TASK INSTRUCTIONS:
Reproduce the entries word for word but drop every picture.

EXTRACTED MATERIAL:
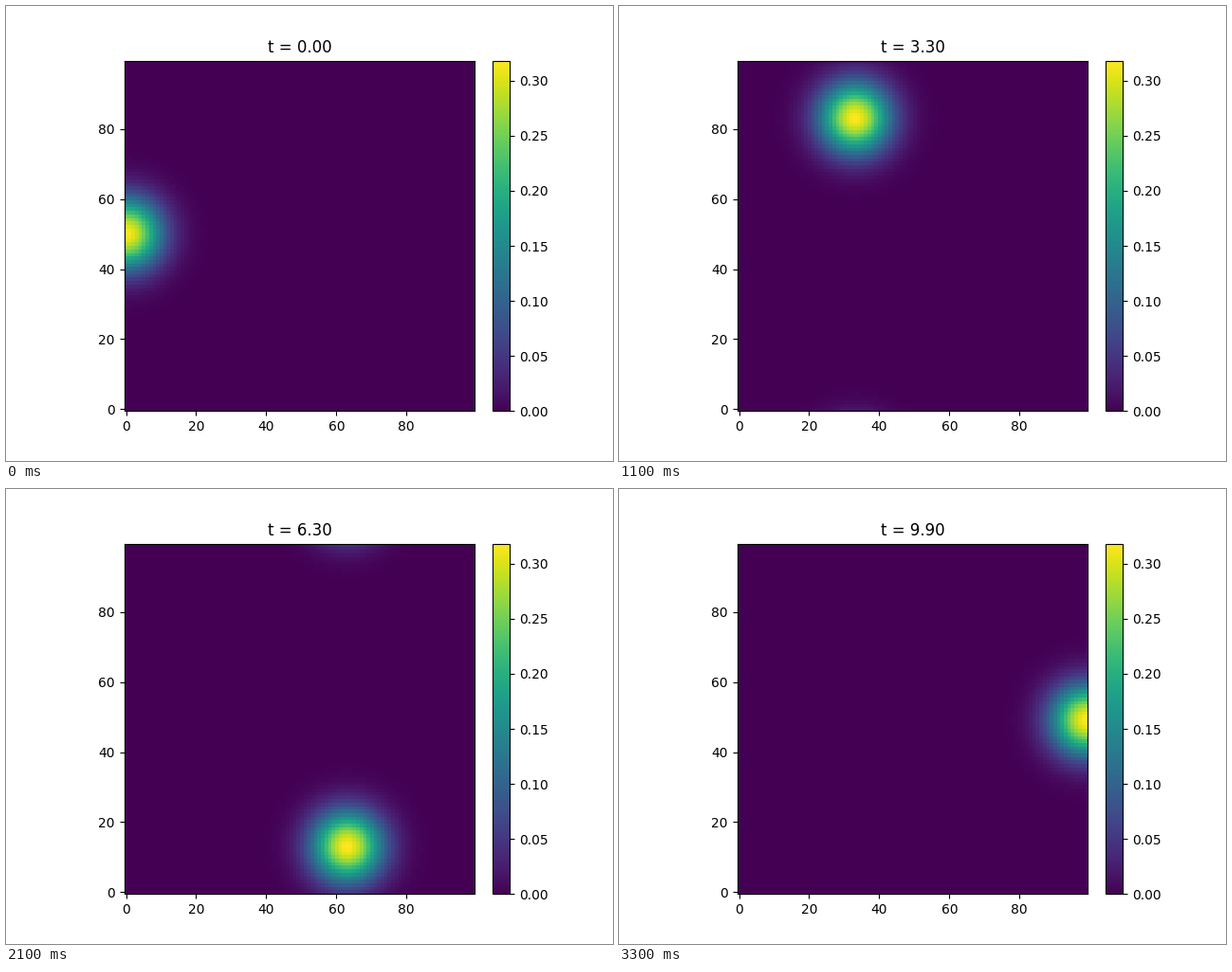
Animation, 640 px wide and 480 px high, one loop 3.4 s. Source, as a matplotlib script:

```python
import numpy as np
import matplotlib.pyplot as plt
from matplotlib.animation import FuncAnimation
from mpl_toolkits.axes_grid1 import make_axes_locatable

N = 100          # cells per side
L = 10.0         # side length
FRAMES = 34
DT = 0.3

axis = np.arange(N) * L / N
X, Y = np.meshgrid(axis, axis)


def density(t):
    """Gaussian packet moving diagonally, periodic in y only."""
    dx = X - t
    dy = (Y - L / 2 - t + L / 2) % L - L / 2
    return np.exp(-dx**2 - dy**2) / np.pi


fig, ax = plt.subplots(figsize=(6.4, 4.8), dpi=100)
image = ax.imshow(density(0), origin="lower", cmap="viridis",
                  vmin=0, vmax=1 / np.pi)
title = ax.set_title("t = 0.00")
cax = make_axes_locatable(ax).append_axes("right", size="5%", pad="5%")
fig.colorbar(image, cax=cax)


def update(i):
    t = i * DT
    image.set_data(density(t))
    title.set_text(f"t = {t:.2f}")
    return image, title


anim = FuncAnimation(fig, update, frames=FRAMES, interval=100,
                     repeat=True, repeat_delay=0, blit=False)
plt.show()
```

ANSWER TO THIS PROBLEM:
Animation, 640 px wide and 480 px high, one loop 3.4 s. Source, as a matplotlib script:

```python
import numpy as np
import matplotlib.pyplot as plt
from matplotlib.animation import FuncAnimation
from mpl_toolkits.axes_grid1 import make_axes_locatable

N = 100          # cells per side
L = 10.0         # side length
FRAMES = 34
DT = 0.3

axis = np.arange(N) * L / N
X, Y = np.meshgrid(axis, axis)


def density(t):
    """Gaussian packet moving diagonally, periodic in y only."""
    dx = X - t
    dy = (Y - L / 2 - t + L / 2) % L - L / 2
    return np.exp(-dx**2 - dy**2) / np.pi


fig, ax = plt.subplots(figsize=(6.4, 4.8), dpi=100)
image = ax.imshow(density(0), origin="lower", cmap="viridis",
                  vmin=0, vmax=1 / np.pi)
title = ax.set_title("t = 0.00")
cax = make_axes_locatable(ax).append_axes("right", size="5%", pad="5%")
fig.colorbar(image, cax=cax)


def update(i):
    t = i * DT
    image.set_data(density(t))
    title.set_text(f"t = {t:.2f}")
    return image, title


anim = FuncAnimation(fig, update, frames=FRAMES, interval=100,
                     repeat=True, repeat_delay=0, blit=False)
plt.show()
```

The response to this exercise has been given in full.